> TASK BRIEF
Read the data below line by line and copy each one with "stroke" in it.

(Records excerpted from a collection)

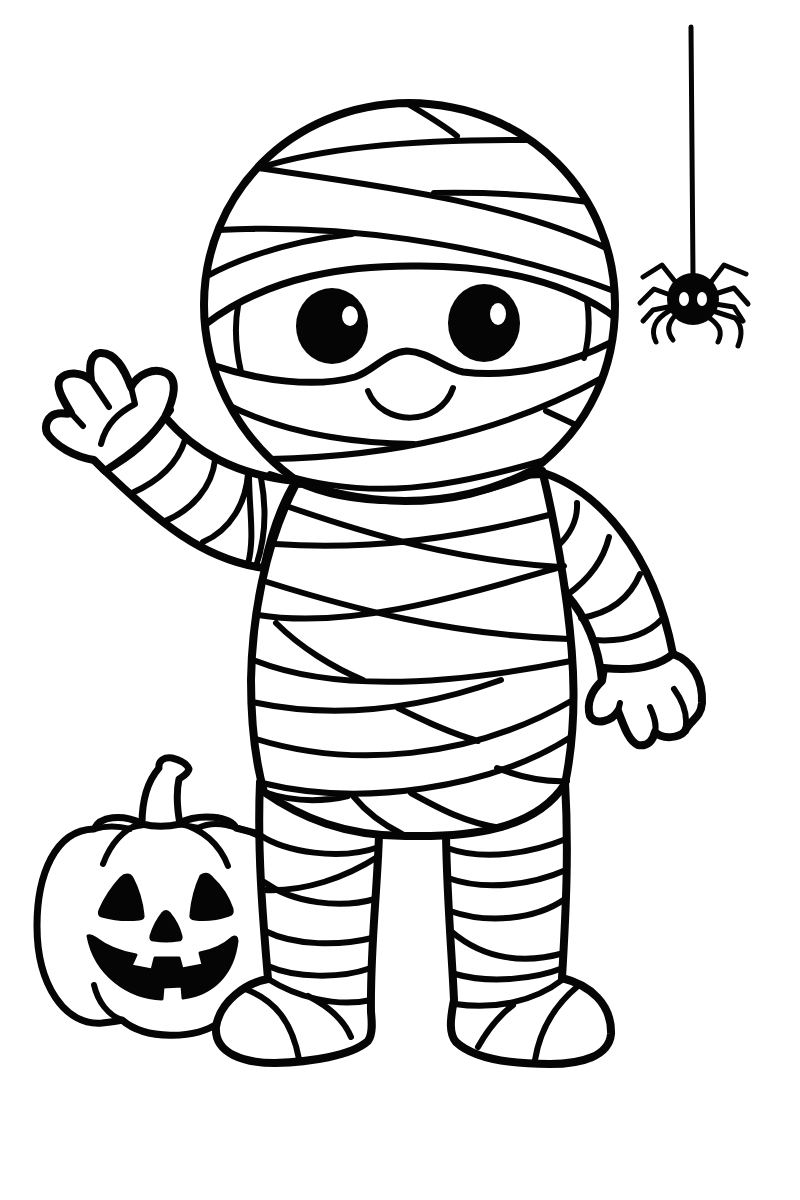
<!DOCTYPE html>
<html lang="en">
<head>
<meta charset="utf-8">
<title>Mummy colouring page</title>
<style>
:root { --paper: #ffffff; --ink: #050505; }
html, body { margin: 0; background: var(--paper); overflow: hidden; }
.page { display: block; width: 800px; height: 1200px; }
.outline { fill: var(--paper); stroke: var(--ink); stroke-width: 8; stroke-linecap: round; stroke-linejoin: round; }
.wrap { fill: none; stroke: var(--ink); stroke-width: 6; stroke-linecap: round; stroke-linejoin: round; }
.solid { fill: var(--ink); stroke: var(--ink); stroke-width: 3; stroke-linejoin: round; }
.eye { fill: var(--ink); }
.shine { fill: var(--paper); }
.pumpkin .outline { stroke-width: 7; }
.spider .wrap { stroke-width: 5; }
</style>
</head>
<body>
<svg class="page" viewBox="0 0 800 1200" role="img" aria-label="Colouring page of a waving mummy with a pumpkin and a spider">
  <defs>
    <clipPath id="head-shape"><path d="M409 103C530 104 615 195 615 305C615 365 592 425 533 470C490 492 450 501 405 501C360 500 325 493 293 478C235 435 204 370 204 305C204 195 290 104 409 103Z"/></clipPath>
  </defs>

  <g class="pumpkin">
    <path class="outline" d="M141 823C122 814 100 816 94 829C55 830 37 875 37 926C37 985 65 1026 102 1023C111 1022 118 1021 122 1020C145 1040 195 1040 220 1022L275 1000L275 838L236 828C230 816 200 813 179 823Z"/>
    <path class="wrap" d="M94 829C108 825 119 826 130 829M141 823C122 830 110 845 103 864M179 823C205 830 220 845 228 866M198 828C210 822 223 823 237 828C246 830 254 833 262 838M94 985C98 1002 108 1015 122 1020M130 828C150 822 180 823 198 828"/>
    <path class="outline" d="M142 824C142 802 146 783 159 768C158 760 165 757 172 758C180 760 187 764 189 769C188 774 183 776 179 779C176 793 177 808 180 824C167 827 154 827 142 824Z"/>
    <path class="solid" d="M121 878C125 874 130 874 132 878Q141 895 143 915Q144 919 139 919Q120 921 102 916Q98 915 100 910Q108 892 121 878Z"/>
    <path class="solid" d="M201 876C205 873 208 873 212 878Q226 891 232 909Q233 914 229 915Q211 921 195 919Q190 919 191 914Q193 893 201 876Z"/>
    <path class="solid" d="M163 913Q166 910 169 913Q178 924 181 936Q182 940 178 940Q166 942 154 940Q150 940 151 936Q155 923 163 913Z"/>
    <path class="solid" d="M88 936Q91 935 95 938Q112 951 136 955L131 966L152 970L155 958H179L182 969L203 965L200 953Q220 949 232 938Q237 935 237 941C233 974 213 994 183 998L182 986L163 987L162 999C128 998 95 974 88 936Z"/>
  </g>

  <g class="raised-arm">
    <path class="outline" d="M165 417C195 452 235 475 296 481C281 505 271 535 264 568C205 560 160 525 94 460L170 410Z"/>
    <path class="outline" d="M94 460C75 457 55 446 47 433C44 425 48 416 56 414C62 412 68 415 71 413C64 401 55 388 60 379C67 371 81 372 91 380C89 367 90 354 100 353C115 352 124 368 131 387C138 374 154 367 166 373C178 379 175 397 165 417C152 438 130 455 105 471Z"/>
    <path class="wrap" d="M71 413L83 426M91 380L109 407M131 387L135 404C120 412 106 423 101 444M165 417C152 440 130 458 105 471M185 440C177 465 157 482 132 493M215 460C212 487 192 510 165 521M248 474C246 502 231 530 203 542M249 474C249 510 255 537 248 564M261 478C267 510 265 540 256 566"/>
  </g>

  <g class="lowered-arm">
    <path class="outline" d="M534 470C600 487 654 555 673 654C655 672 630 675 602 681C599 650 588 619 566 594Z"/>
    <path class="outline" d="M602 681C592 690 586 703 590 716C596 726 612 721 618 711C623 723 628 741 638 745C648 747 653 740 655 732C663 740 679 738 685 731C690 720 701 718 702 703C703 680 693 661 673 654C657 667 632 671 604 668Z"/>
    <path class="wrap" d="M618 711L620 703M655 732C657 724 654 716 650 707M685 731C689 714 682 700 674 689M577 503C578 522 569 535 558 546M609 537C603 562 588 580 567 595M640 574C630 598 610 613 581 618M662 619C646 636 622 642 594 640"/>
  </g>

  <g class="legs">
    <path class="outline" d="M260 782C257 850 263 920 268 979C246 983 220 1001 216 1027C214 1054 245 1063 275 1063C310 1062 351 1056 368 1041C373 1034 372 1022 371 1012C370 950 377 895 379 835Z"/>
    <path class="outline" d="M446 835C447 900 452 955 454 1000C450 1020 449 1034 456 1042C474 1059 512 1064 550 1064C582 1064 609 1056 611 1034C612 1004 590 985 562 978C566 910 569 850 565 782Z"/>
    <path class="wrap" d="M260 835C285 852 340 861 379 847M379 856C345 878 304 892 264 890M264 882C293 903 340 909 375 899M265 931C295 946 340 946 372 938M268 966C295 978 340 979 371 968M268 979C295 996 335 1008 371 1000M245 989C275 1000 292 1022 299 1059M308 996C328 1006 343 1018 351 1037"/>
    <path class="wrap" d="M447 848C486 862 534 852 566 839M448 878C487 892 534 884 566 870M450 911C487 924 535 920 565 899M452 932C485 960 525 964 564 953M455 974C490 984 535 979 563 968M455 1004C495 1010 535 1001 562 980M578 986C555 1005 540 1029 535 1060M513 1005C500 1015 488 1029 478 1047"/>
  </g>

  <g class="body">
    <path class="outline" d="M296 484C264 545 252 620 251 680C251 725 255 760 264 792C300 817 345 837 410 836C470 837 535 830 565 784C578 720 574 660 567 605C561 560 553 515 543 474Z"/>
    <path class="wrap" d="M289 507C370 535 455 560 560 567M275 544C370 551 460 538 549 515M267 582C350 608 450 635 569 639M258 615C350 630 460 596 564 566M276 623C301 648 334 668 363 680M256 661C330 690 440 687 571 661M252 702C340 721 425 707 501 680M398 708C425 721 450 733 478 741M256 739C350 768 470 760 573 700M262 783C360 807 490 789 571 737M497 768C520 777 545 782 567 781M264 792C290 801 318 803 348 796M354 797C368 814 384 825 402 834M411 793C440 809 466 823 501 828"/>
  </g>

  <g class="head">
    <path class="outline" d="M409 103C530 104 615 195 615 305C615 365 592 425 533 470C490 492 450 501 405 501C360 500 325 493 293 478C235 435 204 370 204 305C204 195 290 104 409 103Z"/>
    <g class="wrap" clip-path="url(#head-shape)">
      <path d="M408 104C425 114 442 124 457 136M262 167C330 146 430 139 532 140M258 168C380 186 510 202 606 248M434 193C485 192 540 195 588 202M218 230C330 224 480 240 614 291M207 276C250 253 300 240 352 234"/>
      <path d="M206 324C270 275 350 265 420 266C500 266 570 283 616 318" stroke-width="7"/>
      <path d="M238 306C234 328 236 350 241 372M587 300C590 320 589 340 584 358"/>
      <path d="M212 365C260 381 315 388 355 377C374 371 386 352 407 351C429 352 444 368 463 372C520 379 575 361 612 342" stroke-width="7"/>
      <path d="M228 405C280 431 340 443 414 444M270 459C390 457 500 434 602 378M546 411L576 425M282 474C370 501 450 488 545 460"/>
    </g>
    <path class="wrap" d="M270 474L296 482C330 498 370 502 405 501C450 501 495 491 543 470"/>
    <ellipse class="eye" cx="332" cy="326" rx="36" ry="38"/>
    <ellipse class="shine" cx="350" cy="316" rx="8" ry="10"/>
    <ellipse class="eye" cx="484" cy="323" rx="36" ry="39"/>
    <ellipse class="shine" cx="498" cy="314" rx="8" ry="11"/>
    <path class="wrap" stroke-width="7" d="M368 391C382 427 440 427 453 388"/>
  </g>

  <g class="spider">
    <path class="wrap" d="M691 27L693 275"/>
    <path class="wrap" d="M677 284L662 265L643 277M673 296L654 289L640 303M673 306L653 310L643 321M677 314C668 322 666 331 673 340M669 311C655 319 650 330 656 342M711 282L724 265L746 274M715 294L734 288L748 304M715 304L734 307L743 321M713 311L735 318C743 326 742 336 738 346M708 317C720 325 723 332 718 342"/>
    <circle class="eye" cx="693" cy="299" r="26"/>
    <ellipse class="shine" cx="684" cy="299" rx="5" ry="7"/>
    <ellipse class="shine" cx="702" cy="299" rx="5" ry="7"/>
  </g>
</svg>
</body>
</html>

> PROBLEM SOLUTION
.outline { fill: var(--paper); stroke: var(--ink); stroke-width: 8; stroke-linecap: round; stroke-linejoin: round; }
.wrap { fill: none; stroke: var(--ink); stroke-width: 6; stroke-linecap: round; stroke-linejoin: round; }
.solid { fill: var(--ink); stroke: var(--ink); stroke-width: 3; stroke-linejoin: round; }
.pumpkin .outline { stroke-width: 7; }
.spider .wrap { stroke-width: 5; }
      <path d="M206 324C270 275 350 265 420 266C500 266 570 283 616 318" stroke-width="7"/>
      <path d="M212 365C260 381 315 388 355 377C374 371 386 352 407 351C429 352 444 368 463 372C520 379 575 361 612 342" stroke-width="7"/>
    <path class="wrap" stroke-width="7" d="M368 391C382 427 440 427 453 388"/>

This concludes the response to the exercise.